According to the diary of a medieval traveler, Pero (Pedro) Tafur, there was a gate in ancient Rome – the Tarpeian Gate - that represented sanctuary for fugitives. When Constantine built the Basilica of St. John Lateran on the site, he encouraged Pope Sylvester to offer forgiveness of sins for those who passed through the gate. The practice became so popular (or abused) that Pope Sylvester decided to close it up with the idea that every fifty years it would be opened during a special year of mercy.

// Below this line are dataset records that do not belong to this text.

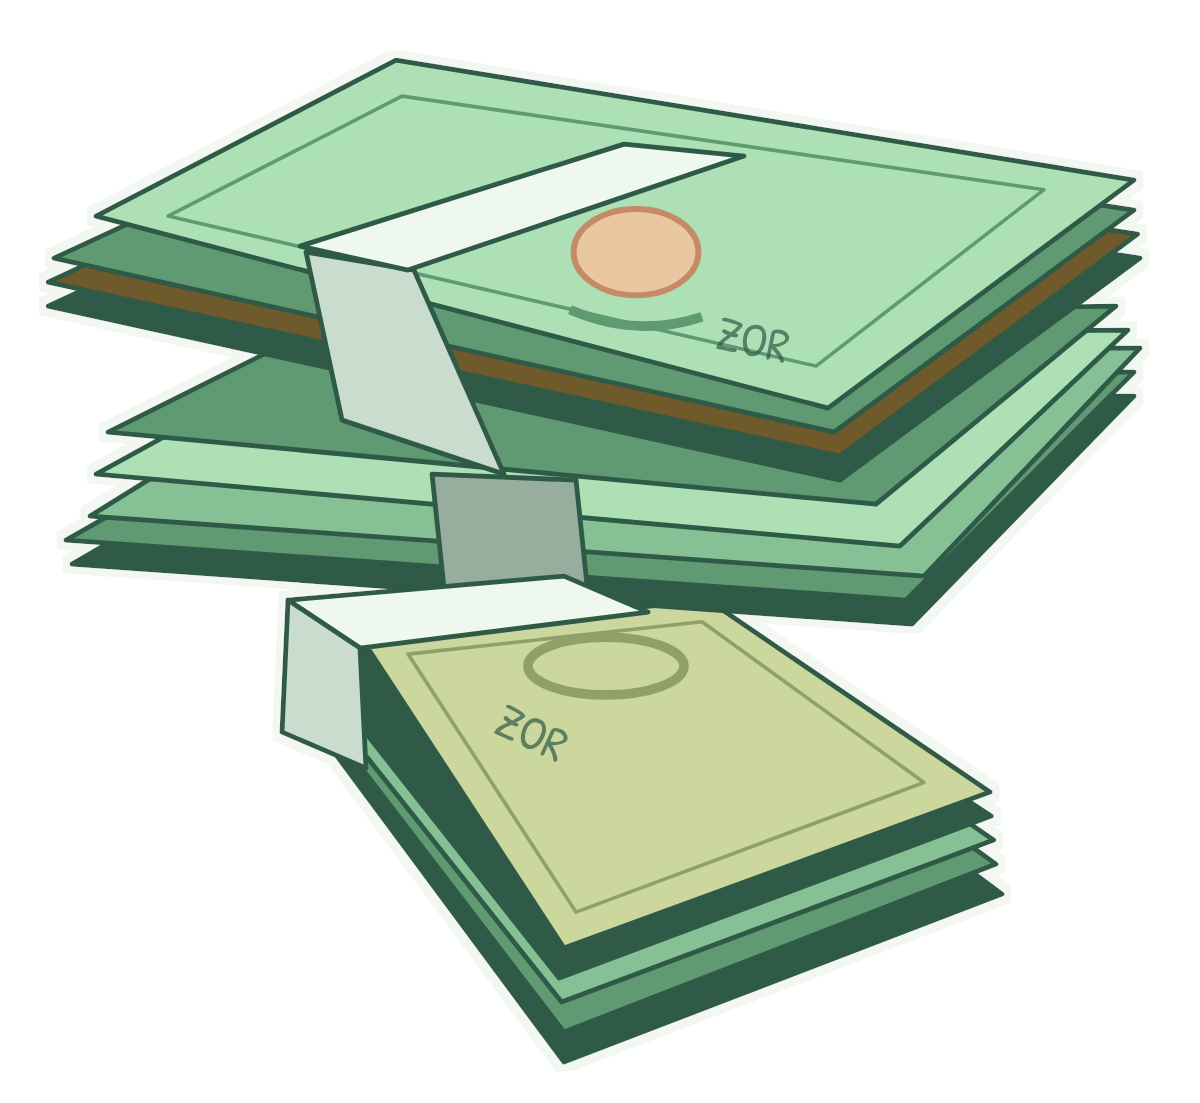
<!DOCTYPE html>
<html lang="en">
<head>
<meta charset="utf-8">
<title>Stacks of Cash</title>
<link rel="stylesheet" href="https://fonts.googleapis.com/css2?family=Patrick+Hand&display=swap">
<style>
  :root {
    --paper: #ffffff;
    --bill-light: #aee0b6;
    --bill-mid: #86c195;
    --bill-deep: #5f9a72;
    --bill-ink: #2f5a46;
    --bill-brown: #6e5a2c;
    --bill-olive: #cbd79c;
    --bill-olive-deep: #8fa06a;
    --strap-light: #eef8ef;
    --strap-mid: #c9dccd;
    --strap-shade: #97ad9e;
    --coin: #e9c7a0;
    --coin-ring: #c58a66;
  }
  html, body {
    margin: 0;
    width: 1200px;
    height: 1103px;
    overflow: hidden;
    background: var(--paper);
  }
  .cash-art { display: block; width: 1200px; height: 1103px; }
  .bill-label {
    font-family: "Patrick Hand", cursive;
    font-size: 40px;
    fill: var(--bill-ink);
    opacity: .7;
  }
</style>
</head>
<body>
<svg class="cash-art" viewBox="0 0 1000 919" xmlns="http://www.w3.org/2000/svg" role="img" aria-label="Two bundled stacks of green banknotes">
  <defs>
    <filter id="halo" x="-5%" y="-5%" width="110%" height="110%">
      <feMorphology in="SourceAlpha" operator="dilate" radius="6" result="grow"/>
      <feFlood flood-color="#f2f7f2"/>
      <feComposite in2="grow" operator="in" result="glow"/>
      <feMerge><feMergeNode in="glow"/><feMergeNode in="SourceGraphic"/></feMerge>
    </filter>
  </defs>

  <g filter="url(#halo)" stroke="var(--bill-ink)" stroke-width="4" stroke-linejoin="round">
    <g class="lower-bundle">
      <path d="M240,575 L560,540 L835,745 L470,885 Z" fill="var(--bill-ink)"/>
      <path d="M240,560 L560,525 L830,720 L470,860 Z" fill="var(--bill-deep)"/>
      <path d="M240,548 L560,515 L828,700 L468,835 Z" fill="var(--bill-mid)"/>
      <path d="M245,535 L560,505 L826,680 L466,815 Z" fill="var(--bill-ink)"/>
      <path d="M300,530 L590,500 L825,660 L470,790 Z" fill="var(--bill-olive)"/>
      <path d="M340,545 L585,518 L770,652 L480,760 Z" fill="none" stroke="var(--bill-olive-deep)" stroke-width="3"/>
      <ellipse cx="505" cy="555" rx="65" ry="24" fill="none" stroke="var(--bill-olive-deep)" stroke-width="8"/>
      <text class="bill-label" transform="translate(410,610) rotate(25)" stroke="none">ZOR</text>
    </g>

    <g class="middle-notes">
      <path d="M60,470 L300,330 L945,330 L760,520 Z" fill="var(--bill-ink)"/>
      <path d="M55,450 L300,310 L945,310 L755,500 Z" fill="var(--bill-deep)"/>
      <path d="M75,430 L300,290 L950,290 L770,480 Z" fill="var(--bill-mid)"/>
      <path d="M80,395 L290,280 L940,275 L750,455 Z" fill="var(--bill-light)"/>
      <path d="M90,360 L280,265 L930,255 L730,420 Z" fill="var(--bill-deep)"/>
    </g>

    <g class="upper-bundle">
      <path d="M40,255 L330,120 L950,215 L700,400 Z" fill="var(--bill-ink)"/>
      <path d="M40,235 L330,100 L948,195 L700,380 Z" fill="var(--bill-brown)"/>
      <path d="M45,215 L332,82 L945,175 L695,360 Z" fill="var(--bill-deep)"/>
      <path d="M80,180 L330,50 L945,150 L690,340 Z" fill="var(--bill-light)"/>
      <path d="M140,180 L335,80 L870,158 L680,305 Z" fill="none" stroke="var(--bill-deep)" stroke-width="3"/>
      <ellipse cx="530" cy="210" rx="52" ry="36" fill="var(--coin)" stroke="var(--coin-ring)" stroke-width="5"/>
      <path d="M475,258 Q530,282 585,264" fill="none" stroke="var(--bill-deep)" stroke-width="8"/>
      <text class="bill-label" transform="translate(595,290) rotate(12)" stroke="none">ZOR</text>
    </g>

    <g class="bundle-straps">
      <path d="M360,395 L480,400 L490,495 L370,490 Z" fill="var(--strap-shade)"/>
      <path d="M255,210 L345,225 L420,395 L285,350 Z" fill="var(--strap-mid)"/>
      <path d="M250,205 L520,120 L620,130 L340,225 Z" fill="var(--strap-light)"/>
      <path d="M240,500 L470,480 L540,510 L300,540 Z" fill="var(--strap-light)"/>
      <path d="M240,500 L300,540 L305,640 L235,610 Z" fill="var(--strap-mid)"/>
    </g>
  </g>
</svg>
</body>
</html>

If there was such a gate in ancient Rome, it would not have been near the site of the present basilica of St. John Lateran. But the story that Pero Tafur tells must have been a popular enough that in 1423 Pope Martin V opened a closed door for a jubilee year. The practice was significantly enhanced with the popular jubilee year of 1500 when jubilee doors were created in the major basilicas of Rome – including St. Peter’s. After each jubilee year, the doors are sealed closed.
During past jubilee years, special indulgences were offered for those who made a pilgrimage to Rome and passed through the jubilee door to visit the tombs of St. Peter and St. Paul. The theme of mercy was ever present. Pope Francis has raised the profile of this tradition less with the offer of indulgences and more with the idea that the Church must embody mercy – since God is merciful.
The opening of the Jubilee door expresses the idea that the Church offers welcome, sanctuary and mercy. The Church throws open its doors to those who are refugees – those who are oppressed, persecuted, burdened by debt or weighed down by sin. The Jubilee Door is a way of emphasizing that Jesus is the door or portal to God – not through judgment and condemnation but through compassion and mercy.
Pilgrims will be traveling to Rome this year to celebrate and explore the history of the Christian practice of mercy. Throughout Italy, there are wonderful destinations that emphasize this theme – from early Christian house churches and centers of charity (diaconie) in Rome to homes of visionary men and women who embodied mercy – such as St. Francis and St. Clare of Assisi, St. Anthony of Padua, St. Benedict and St. Scholastica – and many others. Contact us for travel opportunities and resources for organizing a pilgrimage for your congregation, organization or community.